*** DATA PROVIDED Section Begins ***

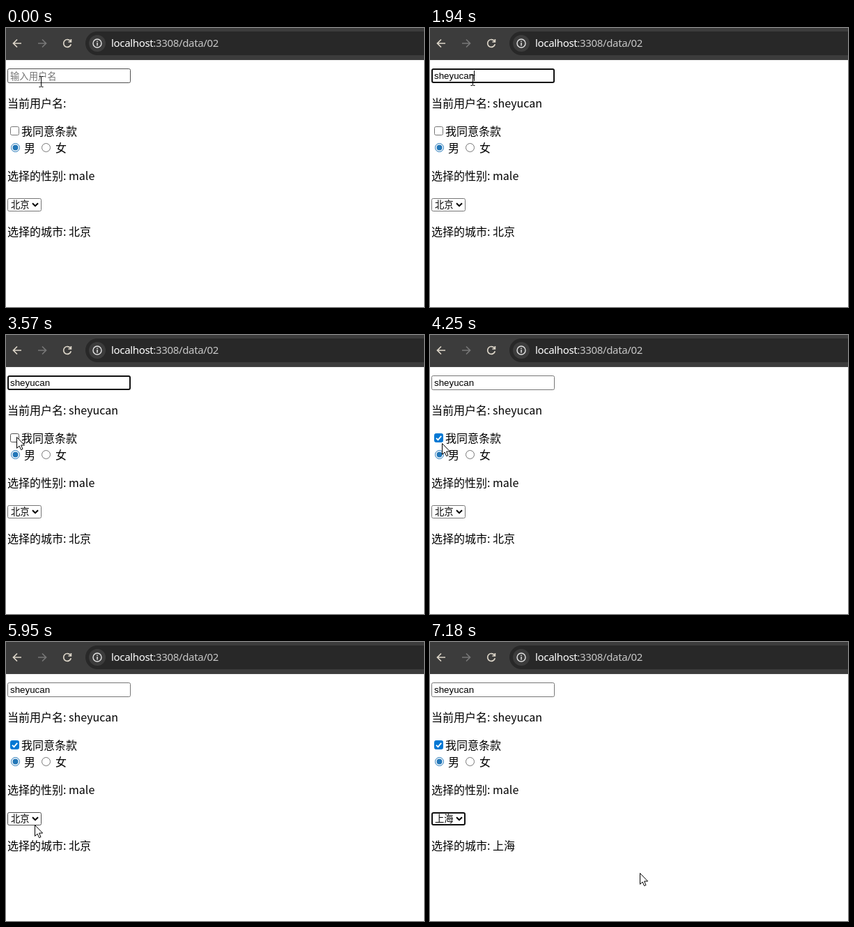
Recreate the animation shown at these times as an HTML page. Size 600x400 px, loop 7250 ms.

```html
<!DOCTYPE html>
<html lang="zh-CN">
<head>
<meta charset="utf-8">
<title>表单</title>
<style>
html, body { margin: 0; width: 100%; height: 100%; overflow: hidden; background: #fff; }
svg { display: block; width: 600px; height: 400px; }
text { font: 16px "Noto Sans CJK SC", "Noto Sans CJK", sans-serif; fill: #000; white-space: pre; }
.small { font-size: 13.333px; }
.field { font: 13.333px "Liberation Sans", "Noto Sans CJK SC", sans-serif; }
.hint { fill: #757575; }
.url { font: 15px "Noto Sans", sans-serif; letter-spacing: -.34px; fill: #c7c7c7; }
.icon { fill: none; stroke: #dcd5c8; stroke-width: 1.7; }
.control { fill: #fff; stroke: #767676; }
.hover { stroke: #4f4f4f; }
.focus { stroke: #101010; }
.on { stroke: #2377b8; }
.dot { fill: #2377b8; }
#box.on { fill: #0078d4; stroke: #0078d4; }
</style>
</head>
<body>
<svg viewBox="0 0 600 400">
  <rect width="600" height="400" fill="#fff"/>
  <rect width="600" height="46" fill="#3c3c3c"/>
  <rect y="45" width="600" height="1" fill="#474747"/>
  <rect x="114" y="5" width="540" height="34" rx="17" fill="#282828"/>
  <circle cx="131" cy="22" r="12" fill="#3c3c3c"/>
  <g class="icon">
    <path d="M22 22H11M16 16.5L10.5 22L16 27.5"/>
    <path d="M46 22H57M52 16.5L57.5 22L52 27.5" stroke="#777"/>
    <path d="M92.6 19A5.4 5.4 0 1 0 93.3 23.2M93.4 16V20H89.4"/>
    <circle cx="131" cy="22" r="6" stroke="#e3e3e3" stroke-width="1.4"/>
    <path d="M131 21V25.4M131 18.4V19.9" stroke="#e3e3e3" stroke-width="1.5"/>
  </g>
  <text class="url" x="151" y="27"><tspan fill="#fff">localhost</tspan>:3308/data/02</text>

  <rect id="input"/>
  <text id="value" x="6"></text>
  <rect id="caret" y="61" width="1" height="15"/>
  <text id="nameLine" class="page" x="2" y="114"></text>

  <rect id="box" x="6.5" y="141.5" width="12" height="12" rx="2"/>
  <path id="check" d="M9 147.8L11.5 150.3L16.2 144.8" fill="none" stroke="#fff" stroke-width="1.9"/>
  <text class="page" x="22" y="154">我同意条款</text>

  <circle id="male" cx="13.5" cy="171.5" r="6"/>
  <circle id="maleDot" class="dot" cx="13.5" cy="171.5" r="4"/>
  <text class="page" x="26" y="178">男</text>
  <circle id="female" cx="57.5" cy="171.5" r="6"/>
  <circle id="femaleDot" class="dot" cx="57.5" cy="171.5" r="4"/>
  <text class="page" x="71" y="178">女</text>
  <text id="sexLine" class="page" x="2" y="218"></text>

  <rect id="select"/>
  <text id="city" class="small" x="7" y="258"></text>
  <path d="M38 251.2L42 255.2L46 251.2" fill="none" stroke="#000" stroke-width="2"/>
  <text id="cityLine" class="page" x="2" y="298"></text>

  <g id="menu">
    <rect x="2.5" y="263.5" width="48" height="109" fill="#fff" stroke="#767676"/>
    <rect id="mark" x="3" width="47" height="27" fill="#1967d2"/>
  </g>

  <path id="beam" d="M-3 -7.5H-1L0 -6.8L1 -7.5H3M0 -7V7M-3 7.5H-1L0 6.8L1 7.5H3" fill="none" stroke="#000"/>
  <path id="arrow" d="M.5 .5V16.3L4.1 13L6.6 18.6L9 17.5L6.6 12H11.6Z" fill="#fff" stroke="#000"/>
</svg>
<script>
const LOOP = 7250, BLINK = 530, STEP = 70, KEY_GAP = 80, ROW = 27, MENU_TOP = 264;
const CITIES = ['北京', '上海', '广州', '深圳'];

const moves = [], actions = [];
const move = (start, end, x, y) => moves.push({ start, end, to: [x, y] });
const act = (at, change) => actions.push({ at, change });
const type = (at, keys) => [...keys].forEach((key, i) =>
  act(at + i * KEY_GAP, s => ({ name: s.name + key, blink: at + i * KEY_GAP })));

move(70, 470, 61, 75);
act(470, () => ({ focus: 'input', blink: 470 }));
type(940, 'sh');
type(1280, 'eyu');
type(1680, 'can');
move(2870, 3570, 15, 146);
act(3710, () => ({ focus: '', checked: true }));
move(3640, 3910, 14, 154);
move(4250, 4590, 55, 172);
act(4590, () => ({ sex: 'female' }));
move(4720, 4930, 27, 172);
move(5000, 5130, 14, 171);
act(5390, () => ({ sex: 'male' }));
move(5600, 5950, 41, 262);
move(6020, 6230, 37, 252);
act(6300, () => ({ open: true }));
move(6370, 6640, 29, 310);
act(6900, () => ({ open: false, city: CITIES[1], focus: 'select' }));
move(6970, 7180, 301, 331);

const $ = {};
document.querySelectorAll('[id]').forEach(el => $[el.id] = el);
const page = [...document.querySelectorAll('.page')];

function set(el, attrs) {
  for (const k in attrs) el.setAttribute(k, attrs[k]);
}
const show = (el, on) => set(el, { visibility: on ? 'visible' : 'hidden' });

const items = CITIES.map((name, i) => {
  const el = document.createElementNS('http://www.w3.org/2000/svg', 'text');
  set(el, { class: 'small', x: 7, y: MENU_TOP + 19 + ROW * i });
  el.textContent = name;
  return $.menu.appendChild(el);
});

function over(el, [x, y]) {
  const b = el.getBBox();
  return x >= b.x && x <= b.x + b.width && y >= b.y && y <= b.y + b.height;
}

// The pointer advances once per STEP, eased between stops
function pointer(t) {
  let pos = [50, 77];
  for (const { start, end, to } of moves) {
    if (t < start) break;
    const done = (Math.floor((t - start) / STEP) + 1) * STEP;
    const u = t >= end ? 1 : Math.min(1, done / (end - start + STEP));
    const k = u * u * (3 - 2 * u);
    pos = pos.map((p, i) => p + (to[i] - p) * k);
  }
  return pos.map(Math.round);
}

function stateAt(t) {
  const s = { name: '', focus: '', blink: 0, checked: false, sex: 'male', city: CITIES[0], open: false };
  for (const a of actions) if (a.at <= t) Object.assign(s, a.change(s));
  return s;
}

function style(el, pos, on, name) {
  set(el, { class: 'control ' + (on ? name : over(el, pos) ? 'hover' : '') });
}

function frame(el, pos, x, y, w, h, focus) {
  const line = focus ? 2 : 1;
  set(el, { x: x + line / 2, y: y + line / 2, width: w - line, height: h - line, rx: 2, 'stroke-width': line });
  style(el, pos, focus, 'focus');
}

function render(t) {
  const pos = pointer(t), s = stateAt(t);
  const typing = s.focus === 'input';

  frame($.input, pos, 2, 58, 177, 21, typing);
  $.value.textContent = s.name || '输入用户名';
  set($.value, { y: s.name ? 73 : 74, class: s.name ? 'field' : 'field hint' });
  set($.caret, { x: 6 + (s.name ? Math.floor($.value.getComputedTextLength()) : 0) });
  show($.caret, typing && Math.floor((t - s.blink) / BLINK) % 2 === 0);
  $.nameLine.textContent = '当前用户名: ' + s.name;

  style($.box, pos, s.checked, 'on');
  show($.check, s.checked);
  for (const sex of ['male', 'female']) {
    style($[sex], pos, s.sex === sex, 'on');
    show($[sex + 'Dot'], s.sex === sex);
  }
  $.sexLine.textContent = '选择的性别: ' + s.sex;

  frame($.select, pos, 2, 244, 49, 19, s.focus === 'select');
  $.city.textContent = s.city;
  $.cityLine.textContent = '选择的城市: ' + s.city;

  const row = Math.max(0, Math.floor((pos[1] - MENU_TOP) / ROW));
  set($.menu, { display: s.open ? 'inline' : 'none' });
  set($.mark, { y: MENU_TOP + ROW * row });
  items.forEach((el, i) => el.style.fill = i === row ? '#fff' : '#000');

  const beam = !s.open && [$.input, ...page].some(el => over(el, pos));
  set($.beam, { transform: `translate(${pos[0] + .5} ${pos[1]})` });
  set($.arrow, { transform: `translate(${pos})` });
  show($.beam, beam);
  show($.arrow, !beam);
}

const begin = performance.now();
function tick() {
  render((performance.now() - begin) % LOOP);
  requestAnimationFrame(tick);
}
tick();
</script>
</body>
</html>
```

*** DATA PROVIDED Section Ends ***

WORK ITEM → Using only the data above, copy out the lines that include the word "function".

FINISHED EXERCISE →
function set(el, attrs) {
function over(el, [x, y]) {
function pointer(t) {
function stateAt(t) {
function style(el, pos, on, name) {
function frame(el, pos, x, y, w, h, focus) {
function render(t) {
function tick() {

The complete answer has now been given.